What needs to be done:
Search the listing below, and show each line that includes the word "noise".

Exercise materials:

-- Opening Marker --

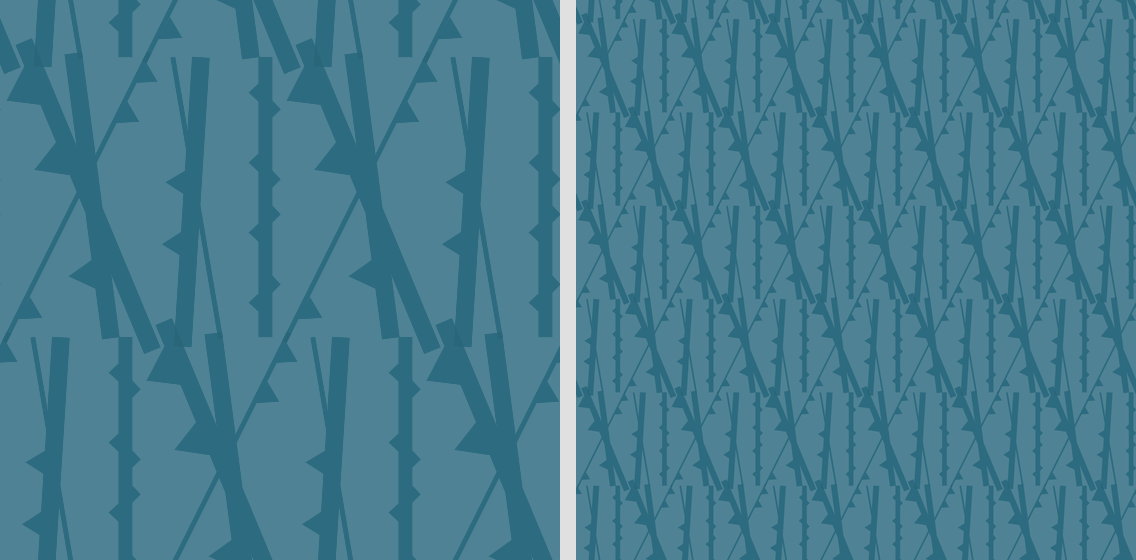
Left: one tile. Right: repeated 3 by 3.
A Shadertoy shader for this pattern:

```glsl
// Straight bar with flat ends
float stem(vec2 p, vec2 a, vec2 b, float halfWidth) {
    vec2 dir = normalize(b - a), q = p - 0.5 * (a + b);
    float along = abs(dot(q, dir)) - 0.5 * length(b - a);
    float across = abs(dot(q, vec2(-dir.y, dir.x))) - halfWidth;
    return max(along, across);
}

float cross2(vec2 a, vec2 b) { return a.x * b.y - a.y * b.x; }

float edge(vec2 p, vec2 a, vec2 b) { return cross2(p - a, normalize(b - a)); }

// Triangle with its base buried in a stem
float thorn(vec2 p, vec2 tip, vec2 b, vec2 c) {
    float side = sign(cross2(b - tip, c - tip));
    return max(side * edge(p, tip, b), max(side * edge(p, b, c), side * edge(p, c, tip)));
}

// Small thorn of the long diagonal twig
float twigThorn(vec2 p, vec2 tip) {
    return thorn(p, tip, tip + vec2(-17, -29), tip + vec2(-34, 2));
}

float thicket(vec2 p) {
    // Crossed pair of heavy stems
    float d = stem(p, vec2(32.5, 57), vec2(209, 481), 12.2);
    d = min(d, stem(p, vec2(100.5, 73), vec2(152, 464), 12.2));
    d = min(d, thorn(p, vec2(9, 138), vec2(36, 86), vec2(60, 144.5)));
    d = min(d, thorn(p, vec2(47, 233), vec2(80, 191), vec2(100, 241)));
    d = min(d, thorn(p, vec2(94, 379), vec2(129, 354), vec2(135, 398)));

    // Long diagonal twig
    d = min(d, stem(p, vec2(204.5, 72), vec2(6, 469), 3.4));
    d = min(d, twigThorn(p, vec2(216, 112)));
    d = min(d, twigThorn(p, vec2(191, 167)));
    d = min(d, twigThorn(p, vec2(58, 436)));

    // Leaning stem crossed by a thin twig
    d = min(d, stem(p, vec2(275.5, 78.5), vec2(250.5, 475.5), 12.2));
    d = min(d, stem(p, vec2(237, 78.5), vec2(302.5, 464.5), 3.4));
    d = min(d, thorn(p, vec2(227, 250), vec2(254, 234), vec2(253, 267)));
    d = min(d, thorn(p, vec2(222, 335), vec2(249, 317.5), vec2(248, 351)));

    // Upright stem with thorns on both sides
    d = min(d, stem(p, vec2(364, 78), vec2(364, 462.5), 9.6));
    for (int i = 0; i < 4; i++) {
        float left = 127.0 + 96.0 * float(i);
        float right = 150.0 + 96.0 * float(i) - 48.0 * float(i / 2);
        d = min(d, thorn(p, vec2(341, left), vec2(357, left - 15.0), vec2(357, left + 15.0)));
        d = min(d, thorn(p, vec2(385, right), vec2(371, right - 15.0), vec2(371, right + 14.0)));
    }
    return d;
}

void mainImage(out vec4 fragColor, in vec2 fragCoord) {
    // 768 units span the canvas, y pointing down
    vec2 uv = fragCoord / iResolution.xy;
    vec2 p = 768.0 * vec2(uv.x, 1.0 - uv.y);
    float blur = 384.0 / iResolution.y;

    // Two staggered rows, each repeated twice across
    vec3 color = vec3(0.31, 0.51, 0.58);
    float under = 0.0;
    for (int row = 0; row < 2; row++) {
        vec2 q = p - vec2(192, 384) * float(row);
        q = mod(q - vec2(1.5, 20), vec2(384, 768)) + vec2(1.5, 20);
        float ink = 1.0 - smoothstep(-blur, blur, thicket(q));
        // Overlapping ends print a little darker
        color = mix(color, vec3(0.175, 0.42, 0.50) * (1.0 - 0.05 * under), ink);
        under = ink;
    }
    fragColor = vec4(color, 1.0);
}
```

-- Closing Marker --
-- Opening Marker --

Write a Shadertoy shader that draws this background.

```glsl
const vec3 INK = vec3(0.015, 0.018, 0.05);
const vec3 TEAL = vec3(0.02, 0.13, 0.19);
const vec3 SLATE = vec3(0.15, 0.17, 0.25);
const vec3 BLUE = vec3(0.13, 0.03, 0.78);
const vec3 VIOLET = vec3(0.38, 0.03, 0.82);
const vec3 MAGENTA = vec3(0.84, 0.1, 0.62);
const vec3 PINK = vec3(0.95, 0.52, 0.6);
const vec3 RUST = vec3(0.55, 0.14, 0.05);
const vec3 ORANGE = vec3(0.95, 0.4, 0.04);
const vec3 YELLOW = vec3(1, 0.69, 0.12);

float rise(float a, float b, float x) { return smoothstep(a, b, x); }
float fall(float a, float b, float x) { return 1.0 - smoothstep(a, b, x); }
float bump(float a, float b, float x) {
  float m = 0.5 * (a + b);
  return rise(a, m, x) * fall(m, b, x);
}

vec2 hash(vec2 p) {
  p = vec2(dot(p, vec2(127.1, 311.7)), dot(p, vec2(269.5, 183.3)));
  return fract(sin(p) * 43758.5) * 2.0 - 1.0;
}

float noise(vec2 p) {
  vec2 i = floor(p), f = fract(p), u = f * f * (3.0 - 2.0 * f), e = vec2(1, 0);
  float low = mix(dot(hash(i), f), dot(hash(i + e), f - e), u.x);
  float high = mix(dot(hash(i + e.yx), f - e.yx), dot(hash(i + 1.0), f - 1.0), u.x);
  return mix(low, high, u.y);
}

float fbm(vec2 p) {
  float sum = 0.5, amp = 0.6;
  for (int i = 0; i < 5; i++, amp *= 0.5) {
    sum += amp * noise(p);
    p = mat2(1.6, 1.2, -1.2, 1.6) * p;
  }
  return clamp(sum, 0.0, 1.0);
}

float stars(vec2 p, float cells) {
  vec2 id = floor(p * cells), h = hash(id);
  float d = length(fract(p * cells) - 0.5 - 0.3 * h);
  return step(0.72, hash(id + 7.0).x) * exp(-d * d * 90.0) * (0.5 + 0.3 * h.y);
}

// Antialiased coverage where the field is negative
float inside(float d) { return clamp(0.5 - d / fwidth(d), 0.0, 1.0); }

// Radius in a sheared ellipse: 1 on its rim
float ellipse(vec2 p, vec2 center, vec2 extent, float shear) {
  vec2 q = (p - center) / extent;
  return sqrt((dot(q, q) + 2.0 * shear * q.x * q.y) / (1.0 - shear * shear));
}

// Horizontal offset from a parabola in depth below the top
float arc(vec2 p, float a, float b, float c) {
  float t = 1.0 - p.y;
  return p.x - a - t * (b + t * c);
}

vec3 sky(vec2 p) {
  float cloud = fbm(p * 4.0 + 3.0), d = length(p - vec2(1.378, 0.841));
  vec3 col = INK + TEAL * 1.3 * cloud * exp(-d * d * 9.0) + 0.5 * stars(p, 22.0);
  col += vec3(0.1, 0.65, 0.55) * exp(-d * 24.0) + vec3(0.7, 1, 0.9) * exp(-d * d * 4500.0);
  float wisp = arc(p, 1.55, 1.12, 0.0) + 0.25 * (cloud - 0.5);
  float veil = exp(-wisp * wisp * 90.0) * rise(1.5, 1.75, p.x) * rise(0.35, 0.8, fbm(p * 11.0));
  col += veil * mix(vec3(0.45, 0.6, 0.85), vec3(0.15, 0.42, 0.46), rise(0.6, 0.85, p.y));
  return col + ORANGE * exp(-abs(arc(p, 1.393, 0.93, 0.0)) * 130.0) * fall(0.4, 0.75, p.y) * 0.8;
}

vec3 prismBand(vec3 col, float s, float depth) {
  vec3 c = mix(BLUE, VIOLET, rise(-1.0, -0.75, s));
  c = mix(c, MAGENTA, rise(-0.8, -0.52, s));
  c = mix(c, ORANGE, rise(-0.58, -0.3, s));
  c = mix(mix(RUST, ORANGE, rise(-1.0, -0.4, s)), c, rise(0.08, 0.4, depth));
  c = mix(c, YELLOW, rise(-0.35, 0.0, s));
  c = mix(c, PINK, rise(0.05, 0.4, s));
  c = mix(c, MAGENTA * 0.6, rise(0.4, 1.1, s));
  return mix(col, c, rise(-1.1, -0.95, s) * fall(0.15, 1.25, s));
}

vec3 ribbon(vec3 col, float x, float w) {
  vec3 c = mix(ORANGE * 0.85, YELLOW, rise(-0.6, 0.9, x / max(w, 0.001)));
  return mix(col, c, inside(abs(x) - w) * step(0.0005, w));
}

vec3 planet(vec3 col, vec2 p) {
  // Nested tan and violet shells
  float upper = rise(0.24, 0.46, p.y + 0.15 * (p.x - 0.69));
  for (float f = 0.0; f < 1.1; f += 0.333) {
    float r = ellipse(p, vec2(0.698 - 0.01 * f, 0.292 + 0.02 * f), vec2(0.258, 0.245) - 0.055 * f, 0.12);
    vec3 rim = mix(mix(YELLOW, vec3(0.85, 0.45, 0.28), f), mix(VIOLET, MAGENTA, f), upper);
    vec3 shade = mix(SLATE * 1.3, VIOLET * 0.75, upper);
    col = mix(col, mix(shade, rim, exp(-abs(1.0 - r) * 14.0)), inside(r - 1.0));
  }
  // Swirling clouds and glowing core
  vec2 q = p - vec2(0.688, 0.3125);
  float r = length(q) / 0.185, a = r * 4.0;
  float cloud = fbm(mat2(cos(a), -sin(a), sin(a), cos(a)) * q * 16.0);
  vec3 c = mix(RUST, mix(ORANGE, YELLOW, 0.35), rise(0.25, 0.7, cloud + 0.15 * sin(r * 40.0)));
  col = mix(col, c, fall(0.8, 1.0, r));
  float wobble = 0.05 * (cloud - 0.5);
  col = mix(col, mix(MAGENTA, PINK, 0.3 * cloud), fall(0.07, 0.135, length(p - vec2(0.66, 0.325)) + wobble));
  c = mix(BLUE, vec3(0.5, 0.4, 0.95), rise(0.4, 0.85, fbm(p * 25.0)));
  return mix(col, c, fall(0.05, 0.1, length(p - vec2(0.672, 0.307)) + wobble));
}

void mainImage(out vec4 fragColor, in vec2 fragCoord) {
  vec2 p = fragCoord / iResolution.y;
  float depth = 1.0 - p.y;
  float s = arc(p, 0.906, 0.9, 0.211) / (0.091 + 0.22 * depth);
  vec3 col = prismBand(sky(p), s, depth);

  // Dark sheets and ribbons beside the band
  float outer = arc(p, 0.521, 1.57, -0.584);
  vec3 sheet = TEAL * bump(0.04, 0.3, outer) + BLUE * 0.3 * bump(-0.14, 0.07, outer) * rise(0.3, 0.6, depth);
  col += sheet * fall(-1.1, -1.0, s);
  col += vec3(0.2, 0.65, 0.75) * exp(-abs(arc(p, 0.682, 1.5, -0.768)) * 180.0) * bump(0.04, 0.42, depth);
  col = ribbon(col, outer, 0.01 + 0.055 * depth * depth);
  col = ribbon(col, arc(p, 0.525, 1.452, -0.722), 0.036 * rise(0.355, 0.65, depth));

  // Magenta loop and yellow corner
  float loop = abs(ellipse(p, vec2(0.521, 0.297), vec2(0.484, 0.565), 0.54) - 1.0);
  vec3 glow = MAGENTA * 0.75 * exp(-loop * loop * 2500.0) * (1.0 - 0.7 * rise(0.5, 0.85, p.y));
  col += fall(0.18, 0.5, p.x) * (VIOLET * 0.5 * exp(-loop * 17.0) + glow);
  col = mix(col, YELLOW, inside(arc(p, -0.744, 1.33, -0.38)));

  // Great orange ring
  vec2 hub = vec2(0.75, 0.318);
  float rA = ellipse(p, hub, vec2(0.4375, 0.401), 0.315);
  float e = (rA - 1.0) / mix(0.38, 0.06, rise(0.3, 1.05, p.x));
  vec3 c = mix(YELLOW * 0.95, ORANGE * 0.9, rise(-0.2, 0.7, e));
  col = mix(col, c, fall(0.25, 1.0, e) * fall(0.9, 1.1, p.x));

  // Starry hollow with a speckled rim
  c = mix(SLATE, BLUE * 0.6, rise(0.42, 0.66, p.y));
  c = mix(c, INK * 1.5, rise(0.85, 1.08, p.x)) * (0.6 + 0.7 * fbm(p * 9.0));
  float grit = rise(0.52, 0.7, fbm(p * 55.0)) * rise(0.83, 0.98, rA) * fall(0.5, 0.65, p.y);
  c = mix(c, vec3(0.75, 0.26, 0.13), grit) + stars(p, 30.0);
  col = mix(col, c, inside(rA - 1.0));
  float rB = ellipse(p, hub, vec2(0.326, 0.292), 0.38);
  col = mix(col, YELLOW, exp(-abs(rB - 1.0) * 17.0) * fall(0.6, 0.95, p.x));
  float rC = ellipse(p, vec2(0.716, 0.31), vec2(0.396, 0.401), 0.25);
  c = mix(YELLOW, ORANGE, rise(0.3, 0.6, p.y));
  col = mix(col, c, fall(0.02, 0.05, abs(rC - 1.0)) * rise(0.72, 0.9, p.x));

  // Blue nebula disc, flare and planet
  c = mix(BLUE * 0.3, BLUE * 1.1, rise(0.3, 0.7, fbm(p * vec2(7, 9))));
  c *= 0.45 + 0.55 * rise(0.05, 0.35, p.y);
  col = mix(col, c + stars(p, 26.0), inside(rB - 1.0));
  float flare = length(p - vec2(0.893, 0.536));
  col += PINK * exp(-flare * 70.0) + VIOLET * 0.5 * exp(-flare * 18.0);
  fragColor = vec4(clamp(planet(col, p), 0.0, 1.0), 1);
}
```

-- Closing Marker --
-- Opening Marker --

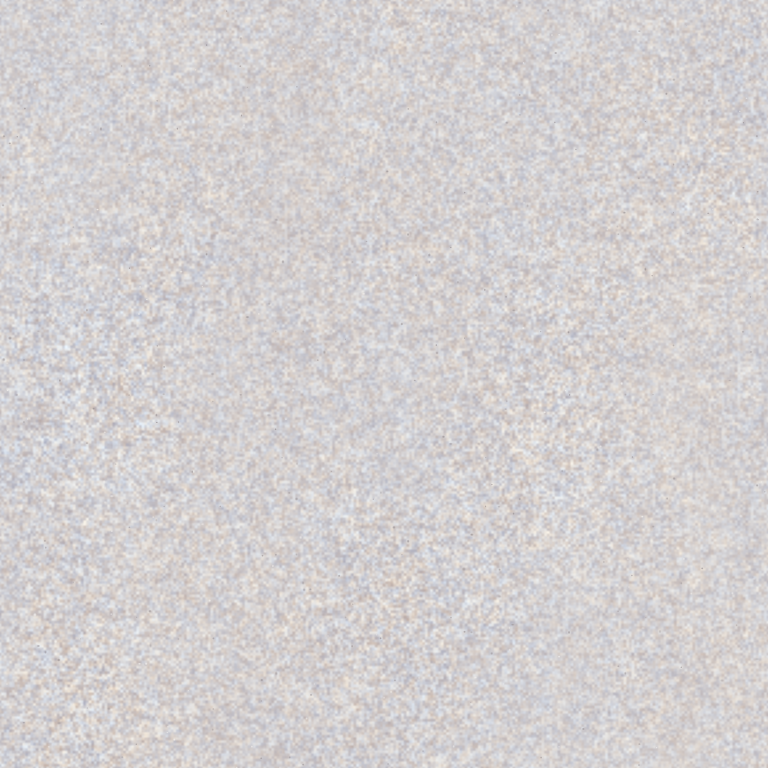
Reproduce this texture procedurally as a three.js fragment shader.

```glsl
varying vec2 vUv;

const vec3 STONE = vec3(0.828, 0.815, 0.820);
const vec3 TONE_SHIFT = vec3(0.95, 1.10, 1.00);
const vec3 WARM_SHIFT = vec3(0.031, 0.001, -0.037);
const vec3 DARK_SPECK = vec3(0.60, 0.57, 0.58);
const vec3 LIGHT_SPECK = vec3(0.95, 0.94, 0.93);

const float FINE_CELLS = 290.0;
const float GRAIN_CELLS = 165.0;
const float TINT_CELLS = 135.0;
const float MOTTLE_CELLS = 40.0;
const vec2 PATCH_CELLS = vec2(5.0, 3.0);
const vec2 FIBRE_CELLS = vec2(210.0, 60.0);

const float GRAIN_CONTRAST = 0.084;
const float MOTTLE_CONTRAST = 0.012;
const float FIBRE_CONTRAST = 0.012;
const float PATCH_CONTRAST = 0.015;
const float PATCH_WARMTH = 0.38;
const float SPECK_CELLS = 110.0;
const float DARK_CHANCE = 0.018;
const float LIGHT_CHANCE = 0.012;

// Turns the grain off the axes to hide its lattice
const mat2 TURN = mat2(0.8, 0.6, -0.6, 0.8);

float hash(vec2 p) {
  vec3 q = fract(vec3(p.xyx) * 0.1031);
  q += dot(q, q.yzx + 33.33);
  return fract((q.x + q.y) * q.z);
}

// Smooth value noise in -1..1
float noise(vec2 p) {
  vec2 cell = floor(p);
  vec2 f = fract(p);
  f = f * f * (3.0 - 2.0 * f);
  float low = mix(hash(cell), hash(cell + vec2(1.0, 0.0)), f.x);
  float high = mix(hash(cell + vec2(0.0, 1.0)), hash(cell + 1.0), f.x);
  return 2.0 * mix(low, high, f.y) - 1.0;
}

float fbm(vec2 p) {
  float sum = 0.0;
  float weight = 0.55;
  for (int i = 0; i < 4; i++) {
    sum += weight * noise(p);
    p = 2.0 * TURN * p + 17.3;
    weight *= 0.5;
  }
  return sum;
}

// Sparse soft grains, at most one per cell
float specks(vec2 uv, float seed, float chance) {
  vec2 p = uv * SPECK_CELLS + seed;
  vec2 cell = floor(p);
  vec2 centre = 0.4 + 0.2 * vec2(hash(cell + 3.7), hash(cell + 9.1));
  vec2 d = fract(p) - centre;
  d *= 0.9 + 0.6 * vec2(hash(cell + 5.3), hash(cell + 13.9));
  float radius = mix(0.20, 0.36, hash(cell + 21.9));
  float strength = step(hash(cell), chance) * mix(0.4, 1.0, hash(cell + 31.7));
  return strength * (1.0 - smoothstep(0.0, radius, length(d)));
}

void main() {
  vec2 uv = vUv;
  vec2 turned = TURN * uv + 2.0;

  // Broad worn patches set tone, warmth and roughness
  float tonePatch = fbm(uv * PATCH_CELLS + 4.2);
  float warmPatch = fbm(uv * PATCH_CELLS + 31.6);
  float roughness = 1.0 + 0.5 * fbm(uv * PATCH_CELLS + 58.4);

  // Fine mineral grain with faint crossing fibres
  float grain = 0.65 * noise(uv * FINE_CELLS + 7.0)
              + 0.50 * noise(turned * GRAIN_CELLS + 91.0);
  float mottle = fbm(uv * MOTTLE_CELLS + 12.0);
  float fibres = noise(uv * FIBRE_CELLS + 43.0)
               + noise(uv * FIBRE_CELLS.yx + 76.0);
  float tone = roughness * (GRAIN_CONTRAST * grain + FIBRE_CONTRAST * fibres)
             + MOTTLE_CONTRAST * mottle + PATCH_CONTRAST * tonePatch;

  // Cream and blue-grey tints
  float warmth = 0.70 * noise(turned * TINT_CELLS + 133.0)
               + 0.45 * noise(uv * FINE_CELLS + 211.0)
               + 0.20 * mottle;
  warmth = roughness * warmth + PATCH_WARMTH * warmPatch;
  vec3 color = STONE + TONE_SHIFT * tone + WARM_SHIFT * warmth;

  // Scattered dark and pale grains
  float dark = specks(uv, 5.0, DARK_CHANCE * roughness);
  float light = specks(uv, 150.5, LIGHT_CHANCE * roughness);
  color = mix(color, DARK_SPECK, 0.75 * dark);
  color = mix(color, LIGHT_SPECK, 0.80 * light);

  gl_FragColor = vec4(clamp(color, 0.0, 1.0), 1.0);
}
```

-- Closing Marker --

Task answer:
float noise(vec2 p) {
    sum += amp * noise(p);
// Smooth value noise in -1..1
float noise(vec2 p) {
    sum += weight * noise(p);
  float grain = 0.65 * noise(uv * FINE_CELLS + 7.0)
              + 0.50 * noise(turned * GRAIN_CELLS + 91.0);
  float fibres = noise(uv * FIBRE_CELLS + 43.0)
               + noise(uv * FIBRE_CELLS.yx + 76.0);
  float warmth = 0.70 * noise(turned * TINT_CELLS + 133.0)
               + 0.45 * noise(uv * FINE_CELLS + 211.0)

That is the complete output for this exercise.